Cees Nooteboom, a Dutchman, was living in Berlin when the Wall came down, and this is an acute, searching meditation on that time as well as on the way Germany has adapted since.
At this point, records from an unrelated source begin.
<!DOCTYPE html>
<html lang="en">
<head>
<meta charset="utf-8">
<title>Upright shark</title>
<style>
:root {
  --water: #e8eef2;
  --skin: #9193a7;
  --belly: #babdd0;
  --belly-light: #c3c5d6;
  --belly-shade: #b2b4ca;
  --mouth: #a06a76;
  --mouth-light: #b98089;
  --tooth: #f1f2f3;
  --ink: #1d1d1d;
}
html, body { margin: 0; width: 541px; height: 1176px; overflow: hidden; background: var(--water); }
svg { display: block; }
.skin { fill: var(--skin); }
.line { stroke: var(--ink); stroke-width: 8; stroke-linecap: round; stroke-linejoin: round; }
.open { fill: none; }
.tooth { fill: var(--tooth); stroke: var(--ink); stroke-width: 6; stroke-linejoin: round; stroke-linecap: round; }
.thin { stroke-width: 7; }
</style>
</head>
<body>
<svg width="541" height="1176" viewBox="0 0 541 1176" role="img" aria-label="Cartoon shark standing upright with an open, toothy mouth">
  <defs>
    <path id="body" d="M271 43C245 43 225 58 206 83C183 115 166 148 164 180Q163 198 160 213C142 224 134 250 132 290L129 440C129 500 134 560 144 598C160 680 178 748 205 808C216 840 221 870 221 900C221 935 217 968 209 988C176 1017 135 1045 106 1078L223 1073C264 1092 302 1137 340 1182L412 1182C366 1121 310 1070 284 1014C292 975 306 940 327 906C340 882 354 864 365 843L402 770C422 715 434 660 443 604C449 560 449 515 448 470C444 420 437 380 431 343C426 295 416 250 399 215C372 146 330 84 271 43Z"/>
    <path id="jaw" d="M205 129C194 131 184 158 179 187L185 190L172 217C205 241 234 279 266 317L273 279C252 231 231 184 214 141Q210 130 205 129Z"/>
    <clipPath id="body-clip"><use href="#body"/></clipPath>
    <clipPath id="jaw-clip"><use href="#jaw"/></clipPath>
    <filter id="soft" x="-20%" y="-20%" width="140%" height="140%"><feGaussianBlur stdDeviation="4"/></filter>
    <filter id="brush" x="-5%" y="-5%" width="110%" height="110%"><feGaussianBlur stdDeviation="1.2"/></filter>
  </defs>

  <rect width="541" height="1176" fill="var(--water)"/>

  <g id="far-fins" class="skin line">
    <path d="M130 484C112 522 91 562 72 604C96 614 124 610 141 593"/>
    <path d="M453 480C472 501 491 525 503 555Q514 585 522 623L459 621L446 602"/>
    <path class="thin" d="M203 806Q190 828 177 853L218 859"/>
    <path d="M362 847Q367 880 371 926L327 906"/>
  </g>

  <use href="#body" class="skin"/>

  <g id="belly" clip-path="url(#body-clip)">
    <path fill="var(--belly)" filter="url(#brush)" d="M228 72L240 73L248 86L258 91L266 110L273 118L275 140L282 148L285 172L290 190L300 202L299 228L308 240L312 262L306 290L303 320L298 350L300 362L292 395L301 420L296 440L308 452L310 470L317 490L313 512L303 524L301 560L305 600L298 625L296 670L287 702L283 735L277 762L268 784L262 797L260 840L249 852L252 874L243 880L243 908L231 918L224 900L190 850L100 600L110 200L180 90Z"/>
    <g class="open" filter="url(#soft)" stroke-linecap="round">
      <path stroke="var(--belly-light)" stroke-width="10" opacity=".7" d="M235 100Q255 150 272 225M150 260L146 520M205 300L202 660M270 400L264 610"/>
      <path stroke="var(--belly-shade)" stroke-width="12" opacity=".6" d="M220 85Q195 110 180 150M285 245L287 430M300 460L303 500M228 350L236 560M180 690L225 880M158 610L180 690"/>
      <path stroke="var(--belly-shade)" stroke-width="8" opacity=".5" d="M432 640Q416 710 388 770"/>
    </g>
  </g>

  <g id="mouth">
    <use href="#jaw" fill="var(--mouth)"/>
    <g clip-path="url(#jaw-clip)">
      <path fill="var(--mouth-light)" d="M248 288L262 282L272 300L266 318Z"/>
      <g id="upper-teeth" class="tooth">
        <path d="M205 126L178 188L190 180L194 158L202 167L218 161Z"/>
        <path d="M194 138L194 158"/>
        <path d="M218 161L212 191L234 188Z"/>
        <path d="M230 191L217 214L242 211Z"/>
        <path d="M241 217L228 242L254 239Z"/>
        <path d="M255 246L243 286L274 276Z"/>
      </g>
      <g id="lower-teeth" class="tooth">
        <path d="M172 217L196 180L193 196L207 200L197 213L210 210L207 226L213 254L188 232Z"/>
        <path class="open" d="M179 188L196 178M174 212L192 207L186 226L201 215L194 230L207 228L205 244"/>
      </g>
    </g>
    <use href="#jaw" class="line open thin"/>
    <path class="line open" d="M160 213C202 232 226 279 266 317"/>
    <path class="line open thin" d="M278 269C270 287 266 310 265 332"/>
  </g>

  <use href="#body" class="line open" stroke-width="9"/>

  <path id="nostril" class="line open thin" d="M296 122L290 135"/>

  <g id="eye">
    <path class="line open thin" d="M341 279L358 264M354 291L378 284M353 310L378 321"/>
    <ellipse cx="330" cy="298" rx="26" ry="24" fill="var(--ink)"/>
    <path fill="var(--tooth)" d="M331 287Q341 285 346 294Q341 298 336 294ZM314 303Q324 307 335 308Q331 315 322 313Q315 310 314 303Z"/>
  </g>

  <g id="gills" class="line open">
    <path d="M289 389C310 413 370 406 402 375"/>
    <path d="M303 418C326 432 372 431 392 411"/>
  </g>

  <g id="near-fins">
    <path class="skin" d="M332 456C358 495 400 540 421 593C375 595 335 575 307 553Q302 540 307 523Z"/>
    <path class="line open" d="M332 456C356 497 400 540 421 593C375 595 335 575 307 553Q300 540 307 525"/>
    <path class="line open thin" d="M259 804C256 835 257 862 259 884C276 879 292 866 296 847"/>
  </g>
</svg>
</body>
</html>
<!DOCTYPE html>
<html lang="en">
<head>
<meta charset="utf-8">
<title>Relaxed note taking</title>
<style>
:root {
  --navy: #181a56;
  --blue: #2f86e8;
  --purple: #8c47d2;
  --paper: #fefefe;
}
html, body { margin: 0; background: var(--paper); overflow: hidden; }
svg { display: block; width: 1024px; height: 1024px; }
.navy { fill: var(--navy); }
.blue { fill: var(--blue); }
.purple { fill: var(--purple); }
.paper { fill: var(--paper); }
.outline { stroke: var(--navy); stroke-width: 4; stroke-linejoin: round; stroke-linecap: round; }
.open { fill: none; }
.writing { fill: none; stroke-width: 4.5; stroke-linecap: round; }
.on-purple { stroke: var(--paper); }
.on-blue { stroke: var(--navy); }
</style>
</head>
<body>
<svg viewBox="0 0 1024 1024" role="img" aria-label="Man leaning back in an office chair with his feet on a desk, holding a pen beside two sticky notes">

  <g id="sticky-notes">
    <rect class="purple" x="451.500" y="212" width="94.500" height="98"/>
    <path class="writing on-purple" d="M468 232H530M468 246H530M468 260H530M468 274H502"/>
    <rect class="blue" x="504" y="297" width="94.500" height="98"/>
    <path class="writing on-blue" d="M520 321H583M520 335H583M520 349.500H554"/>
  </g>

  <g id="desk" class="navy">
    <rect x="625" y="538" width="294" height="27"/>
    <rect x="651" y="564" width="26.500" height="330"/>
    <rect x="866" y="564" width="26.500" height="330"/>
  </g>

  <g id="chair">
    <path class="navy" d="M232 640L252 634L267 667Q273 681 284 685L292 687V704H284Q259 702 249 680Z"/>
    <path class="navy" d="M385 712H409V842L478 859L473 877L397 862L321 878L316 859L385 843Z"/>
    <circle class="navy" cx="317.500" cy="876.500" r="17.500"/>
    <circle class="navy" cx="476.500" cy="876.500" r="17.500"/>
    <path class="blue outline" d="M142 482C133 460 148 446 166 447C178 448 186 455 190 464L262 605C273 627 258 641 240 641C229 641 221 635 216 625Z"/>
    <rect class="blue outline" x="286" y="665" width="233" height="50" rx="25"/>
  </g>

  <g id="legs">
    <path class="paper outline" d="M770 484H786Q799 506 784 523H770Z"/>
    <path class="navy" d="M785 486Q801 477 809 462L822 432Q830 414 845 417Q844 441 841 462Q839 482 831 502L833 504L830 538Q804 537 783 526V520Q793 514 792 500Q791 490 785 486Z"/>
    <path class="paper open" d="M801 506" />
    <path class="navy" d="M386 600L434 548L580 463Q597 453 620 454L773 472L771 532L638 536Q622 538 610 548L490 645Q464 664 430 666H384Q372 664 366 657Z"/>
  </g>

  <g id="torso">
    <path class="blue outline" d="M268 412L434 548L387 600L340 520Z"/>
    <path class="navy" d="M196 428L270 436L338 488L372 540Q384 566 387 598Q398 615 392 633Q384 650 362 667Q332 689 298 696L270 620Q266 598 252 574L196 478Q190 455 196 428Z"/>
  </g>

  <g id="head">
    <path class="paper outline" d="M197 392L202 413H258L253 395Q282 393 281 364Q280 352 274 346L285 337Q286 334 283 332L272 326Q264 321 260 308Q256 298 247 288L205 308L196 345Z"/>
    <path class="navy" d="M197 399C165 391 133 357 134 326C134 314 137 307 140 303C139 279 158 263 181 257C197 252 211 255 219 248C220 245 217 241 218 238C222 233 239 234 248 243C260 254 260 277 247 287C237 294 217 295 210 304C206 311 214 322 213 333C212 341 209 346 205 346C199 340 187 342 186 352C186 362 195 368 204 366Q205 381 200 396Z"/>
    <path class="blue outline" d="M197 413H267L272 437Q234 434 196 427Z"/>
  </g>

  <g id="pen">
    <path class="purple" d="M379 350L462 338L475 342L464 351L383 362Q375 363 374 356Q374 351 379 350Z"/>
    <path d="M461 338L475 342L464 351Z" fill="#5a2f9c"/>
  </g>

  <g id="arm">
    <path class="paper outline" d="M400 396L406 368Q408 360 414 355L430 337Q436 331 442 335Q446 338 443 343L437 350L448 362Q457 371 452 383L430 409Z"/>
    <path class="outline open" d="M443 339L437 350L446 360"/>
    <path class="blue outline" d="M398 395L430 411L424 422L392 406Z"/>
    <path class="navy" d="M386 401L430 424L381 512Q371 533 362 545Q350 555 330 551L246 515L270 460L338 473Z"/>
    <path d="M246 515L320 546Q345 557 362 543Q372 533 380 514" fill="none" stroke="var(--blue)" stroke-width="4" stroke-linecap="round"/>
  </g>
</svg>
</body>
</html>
Nooteboom is alert to every detail: former East Germans wearing new Italian jackets with their old green army trousers; the museum commemorating the German surrender to the Soviets that contains no mention of the Ribbentrop/Molotov Pact. He is sensitive to paradox – for example the continuing visibility of the invisible Wall – and to history, noting Germany’s youth as a nation, compared to the “adults” England and France. It’s written with the accuracy of a historian and the imagination of a poet. Beautifully translated, too.